Safety & Ratings

Safety & Ratings

The best look, the safe choice

It is essential to pick a slip-resistant tile. With the right flooring, you can add a level of protection against slip-and-fall accidents.

Slip resistance ratings are used to determine the level of the slipperiness of a surface. When choosing tiles for a space, it is essential to keep the safety factor in mind. In most instances, people choose tiles based on aesthetics and often overlook the slip rating. It is important to select tiles with a slip rating that is suitable for the space in which the tiles are being installed. Most tiles have a slip rating that is determined based on the test method used. The ratings are expressed as:

  • R ratings for the Oil Wet Ramp Test
  • P ratings for the Wet Pendulum Slip Test
  • D ratings for Dry Floor Friction Test
  • A, B & C ratings for the Wet Barefoot Ramp Test
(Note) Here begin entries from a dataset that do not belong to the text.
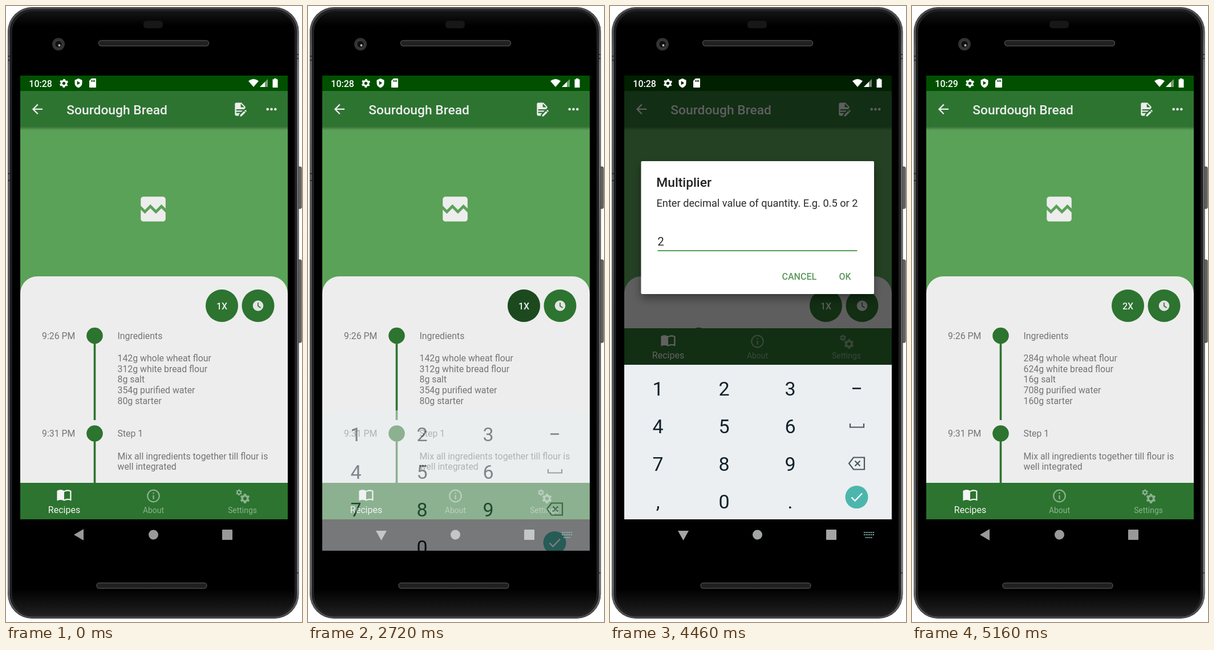
An HTML page that plays this animation: 519x1080 px, repeating every 8120 ms.

```html
<!DOCTYPE html>
<html lang="en">
<head>
<meta charset="utf-8">
<title>Recipe multiplier</title>
<style>
  html, body { margin: 0; width: 100%; height: 100%; overflow: hidden; background: #fff; }
  svg { display: block; width: 100%; height: 100%; }
  text { font-family: Roboto, sans-serif; font-size: 15.85px; white-space: pre; }
  .mid { text-anchor: middle; }
  .bold { font-weight: 500; font-size: 16px; }
  .title { font-weight: 500; font-size: 22.8px; }
  .body text { fill: #747474; }
  .key { font-size: 34px; fill: #10202a; }
</style>
</head>
<body>
<svg viewBox="0 0 519 1080">
  <defs>
    <clipPath id="screen"><rect x="25" y="122" width="469" height="833"/></clipPath>
    <clipPath id="button"><circle cx="378.5" cy="525.5" r="28.5"/></clipPath>
    <linearGradient id="rim" x2="0" y2="1">
      <stop stop-color="#4c4c4c"/><stop offset=".1" stop-color="#737373"/>
      <stop offset=".5" stop-color="#5c5c5c"/><stop offset=".95" stop-color="#747474"/><stop offset="1" stop-color="#4a4a4a"/>
    </linearGradient>
    <linearGradient id="glass" x2="0" y2="1">
      <stop stop-color="#151515"/><stop offset=".025" stop-color="#000"/>
      <stop offset=".955" stop-color="#000"/><stop offset="1" stop-color="#202020"/>
    </linearGradient>
    <linearGradient id="barShade" x2="0" y2="1">
      <stop stop-opacity=".3"/><stop offset="1" stop-opacity="0"/>
    </linearGradient>
    <radialGradient id="spot">
      <stop stop-color="#b4b4b4" stop-opacity=".08"/><stop offset=".8" stop-color="#b4b4b4" stop-opacity=".16"/>
      <stop offset="1" stop-color="#b4b4b4" stop-opacity=".2"/>
    </radialGradient>
    <filter id="shadow" x="-15%" y="-15%" width="130%" height="140%">
      <feDropShadow dx="0" dy="8" stdDeviation="8" flood-opacity=".38"/>
    </filter>
    <g id="gear" fill="none" stroke="currentColor" transform="rotate(30)">
      <circle r="4.6" stroke-width="3.4"/>
      <circle r="6.6" stroke-width="3" pathLength="12" stroke-dasharray="1" stroke-dashoffset=".5"/>
    </g>
  </defs>

  <!-- phone -->
  <g fill="#666" stroke="#3a3a3a">
    <rect x="510" y="282" width="8" height="73" rx="2"/>
    <rect x="510" y="445" width="8" height="145" rx="2"/>
  </g>
  <rect x="3" y="2" width="510.500" height="1072" rx="43" fill="#1b1b1b"/>
  <rect x="5" y="4" width="506.500" height="1068" rx="41" fill="none" stroke="url(#rim)" stroke-width="3"/>
  <rect x="9.500" y="8" width="497.500" height="1061" rx="38" fill="url(#glass)" stroke="#242424" stroke-width="2"/>
  <path d="M3 88h7M3 95h7M506 85h7M506 92h7M3 294h7M3 306h7M506 994h7" stroke="#222" stroke-width="1.5"/>
  <rect x="241" y="26" width="34" height="13" rx="5" fill="#171717"/>
  <g fill="#202020" stroke="#474747" stroke-width="1.5">
    <rect x="162.500" y="60.500" width="193" height="9.500" rx="4.700"/>
    <rect x="159" y="1011.500" width="193" height="9.500" rx="4.700"/>
  </g>
  <circle cx="92" cy="67" r="11" fill="#333"/>
  <circle cx="92" cy="67" r="6.500" fill="#111" stroke="#4b4b4b"/>
  <circle cx="93.500" cy="69" r="2" fill="#bbb"/>

  <g clip-path="url(#screen)">
    <rect x="25" y="122" width="469" height="833"/>
    <!-- recipe page -->
    <rect x="25" y="149" width="469" height="687" fill="#5aa257"/>
    <rect x="25" y="122" width="469" height="27" fill="#005000"/>
    <rect x="25" y="212" width="469" height="6" fill="url(#barShade)"/>
    <rect x="25" y="149" width="469" height="63" fill="#2d7431"/>
    <g fill="#ededed">
      <path transform="translate(41.300 167.300) scale(1.14)" d="M20 11H7.830l5.590-5.590L12 4l-8 8 8 8 1.410-1.410L7.830 13H20z"/>
      <text x="106.300" y="189.500" class="title">Sourdough Bread</text>
      <path transform="translate(396.800 167.300) scale(1.14)" d="M6 2C4.890 2 4 2.900 4 4V20A2 2 0 0 0 6 22H10V20.090L12.090 18H6V16H14.090L16.090 14H6V12H18.090L20 10.090V8L14 2H6M13 3.500L18.500 9H13V3.500M20.150 13L19.750 13.160 18.730 14.180 20.820 16.260 21.840 15.250Q22.150 14.850 21.840 14.460L20.540 13.160ZM18.140 14.770L12 20.920V23H14.080L20.230 16.850Z"/>
      <circle cx="458.700" cy="181" r="2.300"/><circle cx="465.500" cy="181" r="2.300"/><circle cx="472.300" cy="181" r="2.300"/>
      <path transform="translate(229 327) scale(2.420)" d="M21 5v6.590l-3-3.010-4 4.010-4-4-4 4-3-3.010V5c0-1.100.9-2 2-2h14c1.100 0 2 .9 2 2zm-3 6.420l3 3.010V19c0 1.100-.9 2-2 2H5c-1.100 0-2-.9-2-2v-6.580l3 2.990 4-4 4 4z"/>
      <path d="M25 836V504a30 30 0 0 1 30-30H464a30 30 0 0 1 30 30V836z"/>
    </g>
    <g fill="#2c742f">
      <circle cx="378.500" cy="525.500" r="28.500"/><circle cx="442" cy="525.500" r="28.500"/>
      <circle cx="155.500" cy="578" r="14.300"/><circle cx="155.500" cy="749.500" r="14.300"/>
      <path d="M153.700 578h3.600V726h-3.600zM153.700 749h3.600V836h-3.600z"/>
    </g>
    <circle id="ripple" cx="378.500" cy="525.500" clip-path="url(#button)"/>
    <text id="factor" x="378.500" y="531.500" class="mid bold" fill="#ededed"></text>
    <circle cx="442" cy="525.500" r="9.300" fill="#e4e4e4"/>
    <path d="M442 520v6l4.500 3" fill="none" stroke="#2c742f" stroke-width="1.700"/>
    <g class="body">
      <text x="63" y="583.500">9:26 PM</text><text x="195.500" y="583.500">Ingredients</text>
      <g id="ingredients"></g>
      <text x="63" y="755">9:31 PM</text><text x="195.500" y="755">Step 1</text>
      <text x="195.500" y="794.500">Mix all ingredients together till flour is</text>
      <text x="195.500" y="813">well integrated</text>
    </g>
    <g id="tabs" fill="#f4f4f4">
      <rect x="25" y="836" width="469" height="64" fill="#2c742f"/>
      <path transform="translate(88.300 843.200) scale(1.140)" d="M21 5c-1.110-.35-2.330-.5-3.500-.5-1.950 0-4.050.4-5.500 1.500-1.450-1.100-3.550-1.500-5.500-1.500S2.450 4.900 1 6v14.650c0 .25.25.5.5.5C3.100 20.450 5.050 20 6.500 20c1.950 0 4.050.4 5.500 1.500 1.350-.85 3.800-1.500 5.500-1.500 1.650 0 3.350.3 4.750 1.050.3.100.75-.1.750-.45V6c-.6-.45-1.250-.75-2-1zm0 13.500c-1.100-.35-2.300-.5-3.500-.5-1.700 0-4.150.65-5.500 1.500V8c1.350-.85 3.800-1.500 5.500-1.500 1.200 0 2.400.15 3.500.5z"/>
      <text x="102" y="889" class="mid" style="font-size:16px">Recipes</text>
      <g fill="#8db28f" color="#8db28f">
        <circle cx="258.500" cy="859" r="10.300" fill="none" stroke="#8db28f" stroke-width="2.200"/>
        <path d="M257.400 853h2.300v2.300h-2.300zM257.400 857.700h2.300v7h-2.300z"/>
        <use href="#gear" transform="translate(419 863.500) scale(1.050)"/>
        <use href="#gear" transform="translate(408.500 852.800) scale(.67)"/>
        <text x="258.500" y="889" class="mid" style="font-size:13.900px">About</text>
        <text x="414.500" y="889" class="mid" style="font-size:13.900px">Settings</text>
      </g>
    </g>
    <rect id="dim" x="25" y="122" width="469" height="778"/>

    <!-- status bar -->
    <g fill="#fff" color="#fff">
      <text id="clock" x="40.300" y="141.500" class="bold"></text>
      <use href="#gear" transform="translate(101.500 135.500) scale(.94)"/>
      <path fill-rule="evenodd" d="M127 127l6.500 3v5q0 6-6.500 8.500Q120.500 141 120.500 135v-5zM124.700 131.500v7l5.500-3.500z"/>
      <path fill-rule="evenodd" d="M150 127h7q1 0 1 1v14q0 1-1 1h-10q-1 0-1-1V131zM149.500 130v3h1.500v-3zm2.500 0v3h1.500v-3zm2.500 0v3h1.500v-3z"/>
      <path d="M425 131.500q9-7 18 0l-9 10.500z"/>
      <path d="M459 128v14h-14z" opacity=".45"/><path d="M454 133v9h-9z"/>
      <path d="M470 127h4v1.500h2.500V143h-9V128.500h2.500z"/>
    </g>

    <!-- dialog -->
    <g id="dialog">
      <rect x="54.500" y="272" width="408.500" height="233" rx="2" fill="#fff" filter="url(#shadow)"/>
      <text x="81.300" y="317" class="title" fill="#212121">Multiplier</text>
      <text x="81.500" y="351.500" style="font-size:18.200px" fill="#2b2b2b">Enter decimal value of quantity. E.g. 0.5 or 2</text>
      <text id="entry" x="83.300" y="419.500" style="font-size:20.500px"></text>
      <rect id="cursor" x="94.700" y="398.500" width="2" height="26.500" fill="#4f9a50"/>
      <rect x="83.500" y="428" width="350" height="2" fill="#569f55"/>
      <text x="301.500" y="479.500" class="bold" fill="#5b985c">CANCEL</text>
      <text x="401.500" y="479.500" class="bold" fill="#5b985c">OK</text>
    </g>

    <!-- keypad -->
    <g id="keypad">
      <rect x="25" y="629" width="469" height="271" fill="#ebeff1"/>
      <rect id="keyGlow" x="142" y="637" width="116" height="65" rx="6" fill="#c3ccd0"/>
      <g id="keys"></g>
      <g fill="none" stroke="#4b565c" stroke-width="2.200">
        <path d="M425 670.500h15" stroke="#10202a" stroke-width="2.600"/>
        <path d="M421 732v6.500h24V732"/>
        <path d="M427 791.500h19v21H427l-8-10.500zM429.500 797.500l9 9m0-9l-9 9"/>
      </g>
      <circle cx="432.500" cy="861" r="20" fill="#4db6ac"/>
      <path d="M423.500 861.500l6 6 12.500-13" fill="none" stroke="#fff" stroke-width="2.300"/>
      <rect id="keyShade" x="25" y="629" width="469" height="271" opacity=".6"/>
    </g>

    <!-- navigation -->
    <g id="nav" fill="#999">
      <path id="back"/>
      <circle cx="258.500" cy="927" r="8.500"/>
      <rect x="379" y="918" width="18" height="18" rx="1"/>
      <path id="switcher" d="M445 923h18M445 927h18M448 932h12" stroke="#86b3ae" stroke-width="2" stroke-dasharray="2 1.200"/>
    </g>
  </g>
  <circle id="touch" fill="url(#spot)"/>
</svg>

<script>
const LOOP = 8120;
const TICKS = [0, 1240, 1310, 1390, 1470, 1560, 1850, 2720, 2750, 2830, 2900, 3070, 3150, 3220,
  3850, 3920, 4000, 4080, 4150, 4460, 4920, 5000, 5080, 5160];
const INGREDIENTS = [[142, "whole wheat flour"], [312, "white bread flour"], [8, "salt"],
  [354, "purified water"], [80, "starter"]];

const $ = id => document.getElementById(id);
const set = (id, attrs) => { for (const k in attrs) $(id).setAttribute(k, attrs[k]); };
const ramp = (t, from, to) => Math.min(1, Math.max(0, (t - from) / (to - from)));
const within = (t, from, to) => t >= from && t < to;
const easeOut = p => 1 - (1 - p) ** 2;

$("keys").innerHTML = [..."123456789,0."].map((c, i) =>
  `<text class="key mid" x="${84 + 116 * (i % 3)}" y="${682.5 + 66 * Math.floor(i / 3)}">${c}</text>`).join("");
$("ingredients").innerHTML = INGREDIENTS.map((_, i) =>
  `<text x="195.5" y="${623 + 18.65 * i}"></text>`).join("");

function draw(t) {
  const open = t < 5080 ? ramp(t, 2720, 2900) : t < 5160 ? 0.35 : 0;
  const keypad = within(t, 2720, 5080);
  const factor = t < 5160 ? 1 : 2;

  $("clock").textContent = t < 5160 ? "10:28" : "10:29";
  $("factor").textContent = factor + "X";
  INGREDIENTS.forEach(([grams, name], i) => {
    $("ingredients").children[i].textContent = `${grams * factor}g ${name}`;
  });
  const press = within(t, 1240, 2900) ? ramp(t, 1160, 1560) : 0;
  set("ripple", { r: 12 + 17 * press, opacity: press && 0.1 + 0.26 * press });

  set("tabs", { transform: `translate(0 ${within(t, 3070, 5080) ? -271 : 0})` });
  set("dim", { opacity: 0.6 * open });
  set("dialog", { opacity: open, transform: `translate(0 ${135 * (1 - easeOut(ramp(t, 2990, 3220)))})` });
  const typed = t >= 3920;
  $("entry").textContent = typed ? "2" : "1";
  set("entry", { fill: typed ? "#2b2b2b" : "#a3a3a3" });
  set("cursor", { opacity: +(within(t, 3920, 4460) || t >= 4960) });

  const rise = ramp(t, 2720, 2900);
  set("keypad", { opacity: keypad ? 0.5 + 0.5 * rise : 0, transform: `translate(0 ${80 * (1 - easeOut(rise))})` });
  set("keyGlow", { opacity: t < 3850 ? 0 : 0.8 * (1 - ramp(t, 3920, 4150)) });
  set("keyShade", { opacity: t >= 5000 ? 0.6 : 0 });
  set("back", { d: keypad ? "M119 920h19l-9.500 17z" : "M119 927l17-10v20z" });
  set("switcher", { opacity: +keypad });
  set("nav", { fill: keypad && t < 2830 ? "#c4c6c7" : keypad ? "#a3a5a5" : "#999" });

  const spot = within(t, 1240, 1850) ? [375, 525, 32]
    : within(t, 3850, 4000) ? [200, 671, 29]
    : within(t, 4920, 5080) ? [416, 489, 29] : [0, 0, 0];
  set("touch", { cx: spot[0], cy: spot[1], r: spot[2] });
}

function frame(now) {
  const t = now % LOOP;
  draw(TICKS.findLast(tick => tick <= t));
  requestAnimationFrame(frame);
}
draw(0);
requestAnimationFrame(frame);
</script>
</body>
</html>
```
The various slip ratings reflect the frictional characteristics of surfaces in different environments. As such, the method that best serves the need for an environment must be used. The ratings are reliable and indicate slip resistance, however, an R10 rating from an Oil Wet Ramp Test cannot be considered to be an equivalent of a P3 rating from the Wet Pendulum Slip Test.


Minimum Slip Rating Requirements

Wet Pendulum Method

This method of testing involves the use of the wet pendulum friction tester device that was first developed to assess the skid resistance of roads. The device consists of a metal boot with a spring and rubber slider at the bottom. The boot slides across the surface and the height to which it can swing back indicates the slipperiness of a floor. The pendulum swings very high for a floor that is very slippery.

A floor surface can be tested by this method in wet condition. The floor can be sprayed with water and the reading for the swing of the pendulum is noted for at least five times. The average of the last three readings yields the result. An advantage of this method is that the device is portable and can be used in any location.

Oil Wet Ramp Test

This test offers a ramp rating which is also referred to as R rating or classification. The R rating of a floor surface is one of the most widely used terms for assessing the slip resistance. This method involves laying the tiles that need to be tested on a ramp. A lubricating oil is then applied to the surface. Testers walk up the ramp and the angle of the ramp is gradually increased. The angle or threshold of safe walking is determined. Based on the ratings, surfaces are classified as safe or unsafe. The R9 rating is considered as the lowest while the R13 rating is the most slip resistant.

Dry Floor Friction Test

The dry floor friction tester is a machine which measures the slip resistance of floors in a dry condition. The testing equipment operates by measuring the force applied to a rubber slider as it is dragged along the floor. The slip resting testing is conducted in dry conditions and the machine moves across the surface at a rate of about 1 meter per minute. The total distance travelled is 800 mm, being in line with the Australian Standard for dry slip resistance testing.

The test is portable and can be used for a variety of surfaces including stone, timber, vinyl & tiling. The results of slip testing generally rely on passing a threshold of 0.40, which has been accepted over the years as being suitable.

Wet Barefoot Ramp Test

Wet barefoot inclining platform test is a test to assess the slip resistance of situations where people will likely be barefoot and subjected to wet water surfaces, such as bathrooms or showers. By soaking feet in a foot spa for 15 minutes, this softened the skin it provide a consistent test foot. The softening of the skin generally makes the foot a bit more slippery. The test is conducted with two people are attached to a harness who walk on a test panel. The test panel is then inclined with the test personnel walking backwards and forwards at a specific walking pace, looking down and keeping an upright posture. If this is conducted twice without the test personnel slipping, then the platform is increased and the test is repeated. When the test personnel slip, then they repeat to confirm the slip, and measure the angle at which they slipped. This angle or gradient is averaged between the two test personnel, and then compared with previously calibrated panels to confirm the classification.